Participants and hosts of an audio conference can do a few simple steps to make sure it is a successful meeting for everyone. The items below are protocols that should be followed for every audio meeting.
If you are hosting:
– Arrive early, prep and ready your presentation
– Connect with your support team ahead of time, make sure you have their contact info
– Ask everyone on the call to mute when the meeting starts to avoid unwanted sounds
– Talk into the handheld mic if you have one, if you are using a clip-on mic, make sure it is set up correctly
– During Q&A always repeat asked questions
If you are participating:
– Call in 10-15 minutes early and introduce yourself
– Mute your mic/phone when the meeting begins, only unmute when asking a question
– Do not put your call on hold
Arrive Early, Prep and Get Technical Support
Hosts are encouraged to arrive well before the meeting begins to make sure the technical aspect of people calling in and being connected runs smoothly. Technical support should be in place on site during the meeting or at least available on-call via the Contact Center. The host should be familiar with how to get help as quickly as possible. One technical issue can hold up a meeting with dozens of participants, so it is worth it to arrive early, prep and make sure technical assistance is in place if needed.
As people enter the audio meeting, be sure to greet them. Just a quick hello to see who has called in. It may be hard to tell who has called in or who is on the line. A quick greeting will convey to the room who in attending on the audio call.
As the meeting begins, take a moment to let people on the phone introduce themselves.
The most important thing a host can do, right before the meeting is about to begin, is ask everyone on the audio call to mute their microphones. Often a meeting will begin without the remote audio participants muting their microphones. When a call is not muted, even if the person thinks they are being quite, sounds such as papers moving on a desk or typing can be loud and distracting to the entire audio conference. Typically it only takes one person, not muted, to cause an on-going distraction during a meet. Everyone should have their mic muted and then unmute when they need to ask a question. Also participants should not put their call in hold, as this will transmit background on-hold music to the entire audio conference.
If a sound is heard on the phone during the meeting, it is not advised to drop everything, stop the presentation and immediately ask who is there. It disrupts the flow of the meet and also puts the person calling in immediately on the spot. Wait for a natural break in the proceedings and then ask if anyone new has just called in. This will give the person a bit of time to settle in if they called in late and it won’t disrupt what is currently being presented.
Talk Into the Microphone
If you are standing at a podium, make sure you are near the microphone.

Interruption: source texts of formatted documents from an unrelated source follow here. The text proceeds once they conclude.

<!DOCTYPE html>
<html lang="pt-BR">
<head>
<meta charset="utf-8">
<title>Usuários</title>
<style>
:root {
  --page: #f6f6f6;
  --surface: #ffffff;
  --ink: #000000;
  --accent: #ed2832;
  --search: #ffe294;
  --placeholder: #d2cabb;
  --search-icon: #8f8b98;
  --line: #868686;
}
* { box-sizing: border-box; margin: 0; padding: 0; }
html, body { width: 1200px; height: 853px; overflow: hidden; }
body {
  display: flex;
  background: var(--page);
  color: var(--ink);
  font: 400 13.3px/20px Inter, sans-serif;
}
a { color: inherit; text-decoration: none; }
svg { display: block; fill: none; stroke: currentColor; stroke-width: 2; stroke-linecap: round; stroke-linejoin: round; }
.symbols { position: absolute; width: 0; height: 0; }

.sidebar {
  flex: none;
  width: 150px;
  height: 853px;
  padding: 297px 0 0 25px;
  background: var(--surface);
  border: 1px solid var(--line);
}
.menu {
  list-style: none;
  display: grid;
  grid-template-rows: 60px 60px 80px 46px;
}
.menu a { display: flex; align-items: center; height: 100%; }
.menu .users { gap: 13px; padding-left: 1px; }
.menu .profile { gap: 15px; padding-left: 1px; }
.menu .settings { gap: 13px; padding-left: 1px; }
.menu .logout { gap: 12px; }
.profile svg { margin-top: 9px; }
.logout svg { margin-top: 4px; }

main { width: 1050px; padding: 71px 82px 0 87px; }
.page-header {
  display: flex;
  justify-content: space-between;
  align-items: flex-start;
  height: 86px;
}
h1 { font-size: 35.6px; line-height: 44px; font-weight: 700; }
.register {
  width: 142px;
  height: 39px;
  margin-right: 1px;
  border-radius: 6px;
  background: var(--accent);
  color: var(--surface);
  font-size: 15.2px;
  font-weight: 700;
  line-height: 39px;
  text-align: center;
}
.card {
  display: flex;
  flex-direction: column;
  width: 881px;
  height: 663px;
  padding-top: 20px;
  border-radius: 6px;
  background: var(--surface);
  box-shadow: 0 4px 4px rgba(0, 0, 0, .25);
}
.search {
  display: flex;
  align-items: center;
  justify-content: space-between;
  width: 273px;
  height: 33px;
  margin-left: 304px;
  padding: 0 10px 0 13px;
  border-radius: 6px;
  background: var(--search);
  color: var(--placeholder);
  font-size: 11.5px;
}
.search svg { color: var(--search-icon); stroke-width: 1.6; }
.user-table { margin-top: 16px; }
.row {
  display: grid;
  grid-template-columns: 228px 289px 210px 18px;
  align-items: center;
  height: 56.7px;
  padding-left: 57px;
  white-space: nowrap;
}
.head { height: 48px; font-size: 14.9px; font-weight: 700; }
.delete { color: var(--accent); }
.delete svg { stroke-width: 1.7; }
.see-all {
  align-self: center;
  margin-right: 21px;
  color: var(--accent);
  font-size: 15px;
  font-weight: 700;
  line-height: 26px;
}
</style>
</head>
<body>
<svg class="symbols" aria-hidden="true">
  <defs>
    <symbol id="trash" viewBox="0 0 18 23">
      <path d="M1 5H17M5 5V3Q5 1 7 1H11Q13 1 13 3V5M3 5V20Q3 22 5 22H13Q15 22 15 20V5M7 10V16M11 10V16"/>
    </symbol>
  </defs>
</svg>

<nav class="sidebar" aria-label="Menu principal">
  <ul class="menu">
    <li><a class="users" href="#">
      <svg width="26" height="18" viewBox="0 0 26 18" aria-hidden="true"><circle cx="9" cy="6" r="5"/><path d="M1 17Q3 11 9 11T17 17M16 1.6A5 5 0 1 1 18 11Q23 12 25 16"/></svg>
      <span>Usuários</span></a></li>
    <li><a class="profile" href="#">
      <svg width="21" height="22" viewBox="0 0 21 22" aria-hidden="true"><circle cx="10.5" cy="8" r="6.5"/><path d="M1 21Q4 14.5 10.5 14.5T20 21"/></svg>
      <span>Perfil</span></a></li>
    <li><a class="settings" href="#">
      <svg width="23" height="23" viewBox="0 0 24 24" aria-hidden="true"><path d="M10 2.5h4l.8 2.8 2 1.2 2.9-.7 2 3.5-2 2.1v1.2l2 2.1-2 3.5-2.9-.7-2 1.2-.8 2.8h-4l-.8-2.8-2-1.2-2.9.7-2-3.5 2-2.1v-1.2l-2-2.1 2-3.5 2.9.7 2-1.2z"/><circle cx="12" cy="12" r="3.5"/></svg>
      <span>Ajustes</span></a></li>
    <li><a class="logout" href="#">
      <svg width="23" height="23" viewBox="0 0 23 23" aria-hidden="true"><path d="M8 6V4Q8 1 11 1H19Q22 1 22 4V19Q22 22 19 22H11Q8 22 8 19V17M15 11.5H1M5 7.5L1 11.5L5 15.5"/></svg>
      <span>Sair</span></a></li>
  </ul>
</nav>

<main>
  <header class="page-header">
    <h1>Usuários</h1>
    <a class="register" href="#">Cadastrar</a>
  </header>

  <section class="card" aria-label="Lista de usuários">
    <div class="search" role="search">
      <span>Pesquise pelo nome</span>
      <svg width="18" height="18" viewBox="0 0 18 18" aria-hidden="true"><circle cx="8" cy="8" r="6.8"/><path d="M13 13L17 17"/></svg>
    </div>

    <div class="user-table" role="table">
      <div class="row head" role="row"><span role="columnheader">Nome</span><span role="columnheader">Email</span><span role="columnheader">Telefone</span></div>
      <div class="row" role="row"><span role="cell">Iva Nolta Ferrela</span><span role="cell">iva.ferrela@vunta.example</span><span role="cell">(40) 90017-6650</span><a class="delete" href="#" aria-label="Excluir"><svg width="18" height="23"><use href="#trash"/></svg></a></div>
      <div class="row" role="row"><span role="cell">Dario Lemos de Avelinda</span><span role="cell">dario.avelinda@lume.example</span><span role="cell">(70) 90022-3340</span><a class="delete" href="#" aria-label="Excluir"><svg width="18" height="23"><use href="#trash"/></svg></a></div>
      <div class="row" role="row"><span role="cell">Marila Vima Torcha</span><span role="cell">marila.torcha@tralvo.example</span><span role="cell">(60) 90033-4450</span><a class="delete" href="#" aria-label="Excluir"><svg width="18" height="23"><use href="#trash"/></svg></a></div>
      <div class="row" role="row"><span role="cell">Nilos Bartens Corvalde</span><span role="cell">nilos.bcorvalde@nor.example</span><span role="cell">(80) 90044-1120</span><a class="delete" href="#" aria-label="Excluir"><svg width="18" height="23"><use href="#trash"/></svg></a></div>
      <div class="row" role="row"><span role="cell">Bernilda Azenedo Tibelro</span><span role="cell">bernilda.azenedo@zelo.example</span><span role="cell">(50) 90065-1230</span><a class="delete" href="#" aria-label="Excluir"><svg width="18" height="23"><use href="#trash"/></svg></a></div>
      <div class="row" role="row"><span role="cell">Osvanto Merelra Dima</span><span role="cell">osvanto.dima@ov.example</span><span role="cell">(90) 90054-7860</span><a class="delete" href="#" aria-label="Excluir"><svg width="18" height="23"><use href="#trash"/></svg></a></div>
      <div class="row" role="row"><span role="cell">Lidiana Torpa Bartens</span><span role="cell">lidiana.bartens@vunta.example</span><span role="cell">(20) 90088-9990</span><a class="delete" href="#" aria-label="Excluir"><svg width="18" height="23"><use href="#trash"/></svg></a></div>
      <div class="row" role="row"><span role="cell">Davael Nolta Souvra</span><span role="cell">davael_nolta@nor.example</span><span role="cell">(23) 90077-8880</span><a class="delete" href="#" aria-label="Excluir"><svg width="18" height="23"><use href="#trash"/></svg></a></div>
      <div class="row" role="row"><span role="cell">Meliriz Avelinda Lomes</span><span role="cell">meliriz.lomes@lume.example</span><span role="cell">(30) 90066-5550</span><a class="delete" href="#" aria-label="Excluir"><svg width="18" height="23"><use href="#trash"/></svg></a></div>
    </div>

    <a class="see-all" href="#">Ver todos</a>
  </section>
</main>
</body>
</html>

If available, use a clip-on or handheld microphone to amplify your voice. One of the most common problems with audio conferences is when remote participants can’t clearly hear the host. This happens because they are wandering away from a mic on a podium or if they are not using a mic that is part of the sound system. Many hosts feel they can talk loud enough and can be heard “in the room” but remember there are many participants who are calling in remotely who may be straining to hear the host. Some rooms have microphones on the ceiling, and will pick up everything equally. But if you are hosting a conference and microphones are available on a podium, hand-held or clip-on, make sure to use them so remote people can hear you clearly. Also never hold a clip-on mic, use a handheld or put a clip-on mic on your shirt for best quality.
Repeat Asked Questions
Always repeat a question that is asked in the room, especially if you are up in front a large room with attendees. Especially if you are using a hand-held or clip-on microphone, it is always best to repeat a question that is asked in the room. Sometimes it will be hard to hear the question for people calling in remotely, so repeating the question helps amplify and summarize before the answer takes place.
Call in Early and Introduce Yourself
Before the meeting begins, remember to say hello and introduce yourself to the room when you call in. It is always best to call in 10-15 minutes early, before the meeting even begins. This allows time to do any trouble shooting that may be needed if you have issues connecting.
The most important thing a participant can do who is attending an audio meeting is to mute their microphone. After you have introduced yourself and the meeting has started, remember to mute your phone. This will ensure that no noise from your location is transmitted to all the participants in the meeting, such as papers being moved or typing. Even if you feel like you are being silent, audio devices are very sensitive and will pick up even ambient room noise. If you need to ask a question or comment, just unmute and then return to mute after you are done. It only takes one person who is not muted to distract the entire audio conference.
Do Not Put Your Call On-Hold
Do not put your phone on hold at anytime during the conference. This will transmit on-hold music to everyone listening in.
If you need additional help or support for audio conferences please call the Contact Center